[Stored entries]
____

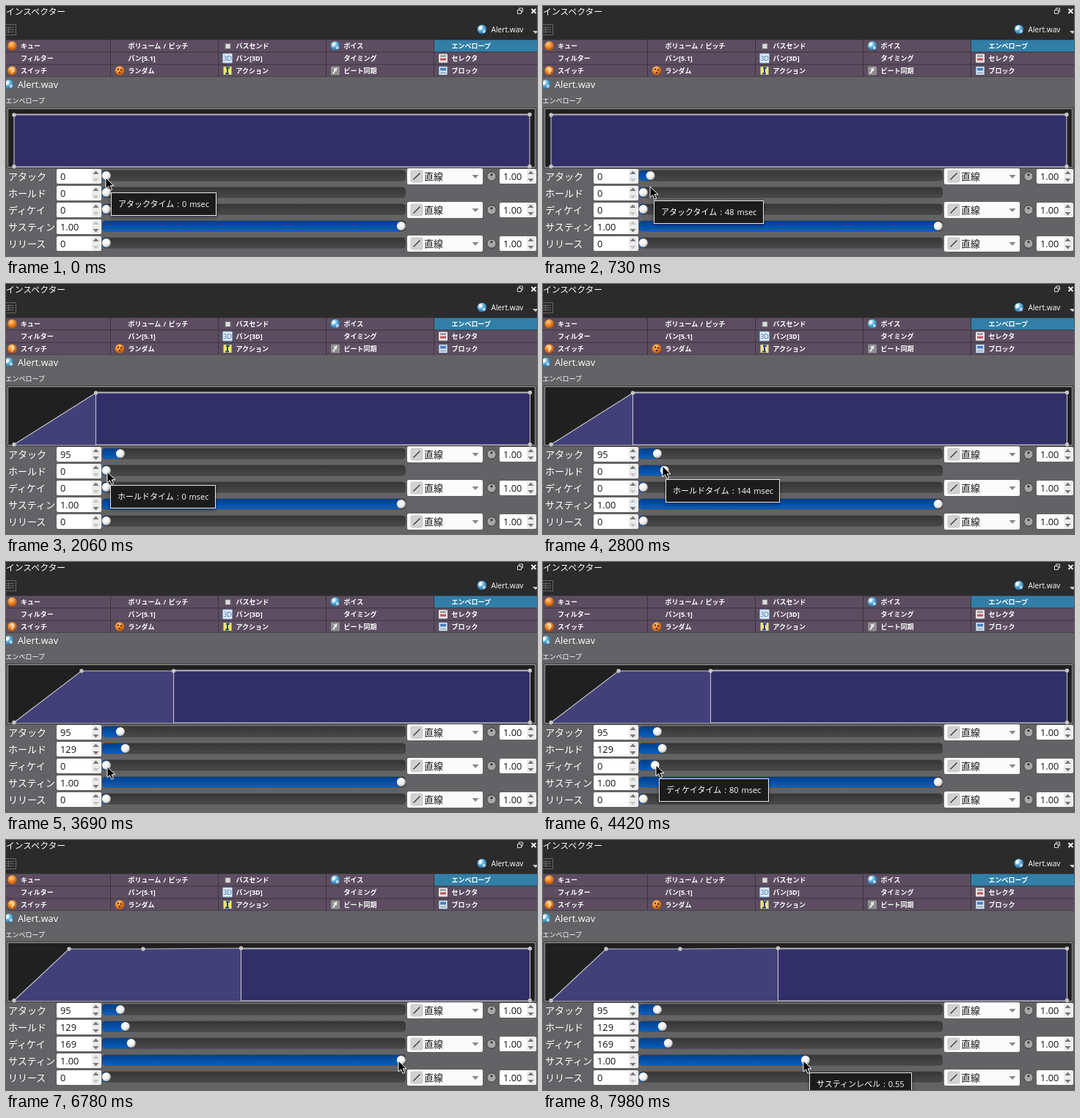
These frames come from a looping animation (724x342 px, 8 s). An HTML page:

```html
<!DOCTYPE html>
<html lang="ja">
<head>
<meta charset="utf-8">
<title>Envelope inspector</title>
<style>
html, body { margin: 0; width: 100%; height: 100%; overflow: hidden; background: #636366; }
svg { display: block; width: 724px; height: 342px; }
text { font-family: "Open Sans", "Noto Sans CJK JP", "Noto Sans CJK", sans-serif; font-weight: 500; fill: #fff; word-spacing: 1px; }
.num, .combo { font-size: 12.8px; fill: #111; }
.label { font-size: 13px; }
.tab { font-size: 9px; font-weight: 700; }
</style>
</head>
<body>
<svg id="stage" viewBox="0 0 724 342">
  <defs>
    <linearGradient id="track" x2="0" y2="1"><stop stop-color="#363636"/><stop offset="1" stop-color="#494949"/></linearGradient>
    <linearGradient id="blue" x2="0" y2="1"><stop stop-color="#003f8c"/><stop offset="1" stop-color="#0a5fbe"/></linearGradient>
    <radialGradient id="ball" cx=".4" cy=".35" r=".7"><stop stop-color="#fff"/><stop offset=".6" stop-color="#eee"/><stop offset="1" stop-color="#aaa"/></radialGradient>
    <radialGradient id="orange" cx=".4" cy=".3" r=".75"><stop stop-color="#ffd08a"/><stop offset=".5" stop-color="#ee8420"/><stop offset="1" stop-color="#a84c08"/></radialGradient>
    <radialGradient id="globe" cx=".35" cy=".3" r=".8"><stop stop-color="#e8f8ff"/><stop offset=".45" stop-color="#5ab0dc"/><stop offset="1" stop-color="#16508c"/></radialGradient>
    <filter id="shadow" x="-10%" y="-30%" width="120%" height="170%"><feDropShadow dx="0" dy="2" stdDeviation="2.5" flood-opacity=".45"/></filter>
  </defs>
  <g id="chrome"></g>
  <g id="envelope"></g>
  <g id="rows"></g>
  <g id="tip">
    <rect id="tipBox" x=".5" y=".5" height="31" fill="#1f1f1f" stroke="#e8e8e8" filter="url(#shadow)"/>
    <text id="tipText" x="10" y="20" font-size="11"></text>
  </g>
  <path id="cursor" d="M0 0V15L3.5 11.7L6 17.3L8.6 16.2L6.2 10.8H11Z" fill="#000" stroke="#fff" stroke-width="1"/>
</svg>
<script>
const $ = id => document.getElementById(id);
const rect = (x, y, w, h, fill, more = '') =>
  `<rect x="${x}" y="${y}" width="${w}" height="${h}" fill="${fill}" ${more}/>`;
const disc = (x, y, r, fill, more = '') => `<circle cx="${x}" cy="${y}" r="${r}" fill="${fill}" ${more}/>`;
const path = (d, fill, more = '') => `<path d="${d}" fill="${fill}" ${more}/>`;
const text = (x, y, s, more = '') => `<text x="${x}" y="${y}" ${more}>${s}</text>`;

// ---- header and tabs
const icons = {
  orange: (x, y) => disc(x, y, 6.3, 'url(#orange)'),
  turn: (x, y) => icons.orange(x, y) +
    path(`M${x - 2} ${y - 3}h3q3 3 -1 4v3`, 'none', 'stroke="#fff0d8" stroke-width="1.4"'),
  dice: (x, y) => icons.orange(x, y) +
    [[-2, -2], [2, -1], [0, 2.5]].map(([a, b]) => disc(x + a, y + b, 1.2, '#5a2600')).join(''),
  globe: (x, y) => disc(x, y, 6.3, 'url(#globe)') +
    path(`M${x - 4} ${y - 4}q5 -1 4 2t-4 3z`, '#fff', 'opacity=".8"') +
    path(`M${x + 1} ${y + 1}q3 -2 4 1t-4 3z`, '#e4f4fc', 'opacity=".7"'),
  send: (x, y) => rect(x - 3, y - 3, 7, 7, '#ddd', 'stroke="#777"'),
  pan: (x, y) => rect(x - 6.5, y - 6.5, 13, 13, '#e4eefa', 'rx="1" stroke="#7f9cc0"') +
    text(x, y + 3.5, '3D', 'font-size="9" font-weight="700" text-anchor="middle" style="fill:#2a62a8"'),
  action: (x, y) => rect(x - 6, y - 6, 12, 12, '#f2e66a', 'stroke="#557"') +
    path(`M${x - 2} ${y - 4}h5M${x} ${y - 4}v8M${x - 3} ${y + 4}h5`, 'none', 'stroke="#1d3f8c" stroke-width="2"'),
  beat: (x, y) => rect(x - 6, y - 6, 12, 12, '#8e8e8e', 'rx="1"') +
    path(`M${x - 3} ${y + 4}l5 -8M${x - 2} ${y - 3}l4 3`, 'none', 'stroke="#eee" stroke-width="2"'),
  select: (x, y) => rect(x - 6, y - 6, 12, 12, '#e6e6e6', 'rx="1"') +
    rect(x - 4, y - 4, 8, 2, '#888') + rect(x - 4, y, 8, 3, '#c8505a'),
  block: (x, y) => rect(x - 6, y - 6, 12, 12, '#dfe9f6', 'rx="1" stroke="#567"') +
    rect(x - 4, y - 4, 8, 4, '#4a7fc0') + rect(x - 4, y + 2, 8, 2, '#9ab')
};
const tabs = [
  ['キュー', 'orange'], ['ボリューム / ピッチ'], ['バスセンド', 'send'], ['ボイス', 'globe'], ['エンベロープ'],
  ['フィルター'], ['パン[5.1]'], ['パン[3D]', 'pan'], ['タイミング'], ['セレクタ', 'select'],
  ['スイッチ', 'turn'], ['ランダム', 'dice'], ['アクション', 'action'], ['ビート同期', 'beat'], ['ブロック', 'block']
];
const colX = [0, 143, 290, 437, 584, 725];
let out = rect(0, 0, 724, 46, '#2b2b2c') + rect(0, 46, 724, 51, '#3c333f') +
  text(0, 11.5, 'インスペクター', 'font-size="11.8"') +
  path('M697.5 5.5h5v5h-5zM699.5 5v-2h5v5h-2', 'none', 'stroke="#ddd"') +
  path('M716.5 4l6 6m0 -6l-6 6', 'none', 'stroke="#eee" stroke-width="2"') +
  path('M-1 25.5H13.5V39.5H-1M0 29.5h11M0 32.5h11M0 35.5h11M3.5 28v9', 'none', 'stroke="#666"') +
  icons.globe(649, 32) + text(661.5, 36, 'Alert.wav', 'font-size="10.2"') +
  path('M718 34h8l-4 4z', '#ccc');
tabs.forEach(([name, icon], i) => {
  const c = i % 5, y = 46 + 17 * Math.floor(i / 5), x = colX[c];
  out += rect(x, y + .5, colX[c + 1] - x - 1, 16, i === 4 ? '#317fa7' : '#5c4e60');
  if (icon) out += icons[icon](x + (c ? 12 : 8.5), y + 8.5);
  out += text(x + (c ? 23.5 : 20), y + 12, name, 'class="tab"');
});
out += icons.globe(4, 107) + text(16, 112, 'Alert.wav', 'font-size="12.8"') +
  text(-.5, 132.5, 'エンベロープ', 'font-size="9"') +
  rect(1.5, 139.5, 721, 82, '#202020', 'stroke="#3c3c3e"') +
  rect(2.5, 140.5, 719, 80, 'none', 'stroke="#a2a2a5"');
$('chrome').innerHTML = out;

// ---- parameter rows
const rows = [
  { name: 'アタック', tip: 'アタックタイム', max: 2000, curve: true },
  { name: 'ホールド', tip: 'ホールドタイム', max: 2000 },
  { name: 'ディケイ', tip: 'ディケイタイム', max: 2000, curve: true },
  { name: 'サスティン', tip: 'サスティンレベル', max: 1 },
  { name: 'リリース', tip: 'リリースタイム', max: 2000, curve: true }
];
const show = (i, v) => i === 3 ? v.toFixed(2) : String(Math.round(v));
const spin = (x, y, w, id, s) =>
  rect(x, y - 10, w, 20, '#fff', 'rx="2"') + rect(x + w - 13, y - 9.5, 12.5, 19, '#ececec', 'rx="2"') +
  path(`M${x + w - 11.5} ${y - 3}h8l-4 -4.5z`, '#777', `id="${id}Up"`) +
  path(`M${x + w - 11.5} ${y + 3}h8l-4 4.5z`, '#777', `id="${id}Dn"`) +
  text(x + 5, y + 4.7, s, `class="num" id="${id}"`);

$('rows').innerHTML = rows.map((r, i) => {
  const y = 233 + 23 * i;
  let s = text(3, y + 5, r.name, 'class="label"') + spin(69, y, 61, 'v' + i, '') +
    rect(131.5, y - 8, 413, 14, 'url(#track)', 'rx="4" stroke="#3a3a3a" stroke-width=".8"') +
    rect(131.5, y - 8, 6, 14, 'url(#blue)', `rx="4" id="fill${i}"`) +
    disc(137, y - 1, 6, 'url(#ball)', `id="thumb${i}"`);
  if (r.curve) {
    s += rect(547, y - 11, 103, 22, '#fbfbfb', 'rx="2"') +
      rect(552, y - 8, 16, 16, '#d2d2d2', 'rx="2" stroke="#b4b4b4" stroke-width=".6"') +
      path(`M555.5 ${y + 4.5}l9 -9`, 'none', 'stroke="#333" stroke-width="1.2"') +
      text(570.3, y + 5, '直線', 'class="combo"') + path(`M635.5 ${y - 2}h9l-4.5 5z`, '#888') +
      disc(662, y, 6.2, '#a8a8a8', 'stroke="#3c3c3c"') + disc(662, y - 2.2, 1.6, '#333') +
      spin(673, y, 50, 'c' + i, '1.00');
  }
  return s;
}).join('');

// ---- envelope, drawn from the x of its breakpoints
function envelope(xs) {
  const last = xs.at(-1), end = xs.length > 1 ? 714.5 : 714;
  const top = 149, line = 'stroke="#c4c4c8" stroke-width="1.1"';
  const pts = xs.map((x, i) => [x, xs.length > 1 && i === 0 ? 219.5 : i === 3 ? 148 : top]);
  const d = 'M' + pts.map(p => p.join(' ')).join('L');
  const dots = [...pts, [end, top - .5], [end, 219.5]];
  if (xs.length === 1) dots.push([xs[0], 219.5]);
  $('envelope').innerHTML =
    path(`${d}V220H${xs[0]}Z`, '#434079') + rect(last, 148.5, end - last, 71.5, '#322f68', line) +
    path(`M${last} 148.5H${end}`, 'none', 'stroke="#b4b4ba" stroke-width="1.8"') +
    path(d, 'none', line) + dots.map(([x, y]) => disc(x, y, 2.7, '#c6c6c6')).join('');
}

// step, pointer x, pointer y, dragged row (-1: none), value
const moves = [
  [0, 136, 235, 0, 0], [4, 146, 247, 0, 48], [8, 155, 235, 0, 95], [9, 155, 235, 0, 95],
  [10, 155, 235, -1, 0], [13, 138, 257, -1, 0],
  [14, 138, 257, 1, 0], [17, 160, 250, 1, 139], [18, 160, 250, 1, 139], [19, 163, 249, 1, 144],
  [20, 160, 249, 1, 129], [21, 160, 249, 1, 129], [22, 160, 249, -1, 0], [25, 138, 280, -1, 0],
  [26, 138, 280, 2, 0], [30, 154, 278, 2, 80], [33, 172, 278, 2, 169],
  [34, 172, 278, -1, 0], [36, 230, 300, -1, 0], [37, 260, 303, 3, 1],
  [38, 441, 325, -1, 0], [43, 537, 306, -1, 0], [44, 542, 306, 3, 1], [45, 541, 304, 3, 1],
  [46, 535, 302, -1, 0], [47, 533, 302, 3, .99], [52, 373, 303, 3, .6], [54, 355, 302, 3, .55]
];
function pose(k) {
  let i = moves.length - 1;
  while (moves[i][0] > k) i--;
  const a = moves[i], b = moves[i + 1] || a;
  const p = b === a ? 0 : (k - a[0]) / (b[0] - a[0]);
  const mix = n => a[n] + (b[n] - a[n]) * p;
  return { x: Math.round(mix(1)), y: Math.round(mix(2)), row: a[3], value: mix(4) };
}
const place = (id, x, y) => $(id).setAttribute('transform', `translate(${x} ${y})`);

function draw(k) {
  const { x, y, row, value } = pose(k);
  const set = [k < 10 ? 0 : 95, k < 22 ? 0 : 129, k < 34 ? 0 : 169, 1, 0];
  envelope(k < 10 ? [11] : k < 22 ? [11, 122.5] : k < 34 ? [11, 103, 228.5] : [11, 86, 187, 320.5]);
  rows.forEach((r, i) => {
    const tx = 136.8 + 402 * (i === row ? value : set[i]) / r.max;
    $('v' + i).textContent = show(i, set[i]);
    $(`v${i}Up`).setAttribute('fill', set[i] === r.max ? '#c4c4c4' : '#777');
    $(`v${i}Dn`).setAttribute('fill', set[i] === 0 ? '#c4c4c4' : '#777');
    $('thumb' + i).setAttribute('cx', tx);
    $('fill' + i).setAttribute('width', tx - 131.5);
  });
  place('cursor', x, y);
  $('tip').style.display = row < 0 ? 'none' : '';
  if (row >= 0) {
    const s = show(row, value);
    const [dx, dy] = row === 0 ? [7 - value / 30, 20 - value / 48] : row === 3 ? [8, 16] : [4, 18];
    $('tipText').textContent = `${rows[row].tip} : ${s}${row === 3 ? '' : ' msec'}`;
    $('tipBox').setAttribute('width', row === 3 ? 139 : 143 + 6 * (s.length - 1));
    place('tip', Math.round(x + dx), Math.round(y + dy));
  }
}

const start = performance.now();
let shown = -1;
function tick() {
  const t = (performance.now() - start) % 8000;
  const k = t < 6780 ? Math.min(45, Math.floor(t / 147)) : 46 + Math.floor((t - 6780) / 150);
  if (k !== shown) draw(shown = k);
  requestAnimationFrame(tick);
}
tick();
</script>
</body>
</html>
```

____

What the task asks:
Every line in the entries above that mentions the word "pose" must be shown.

Reply to the task:
function pose(k) {
  const { x, y, row, value } = pose(k);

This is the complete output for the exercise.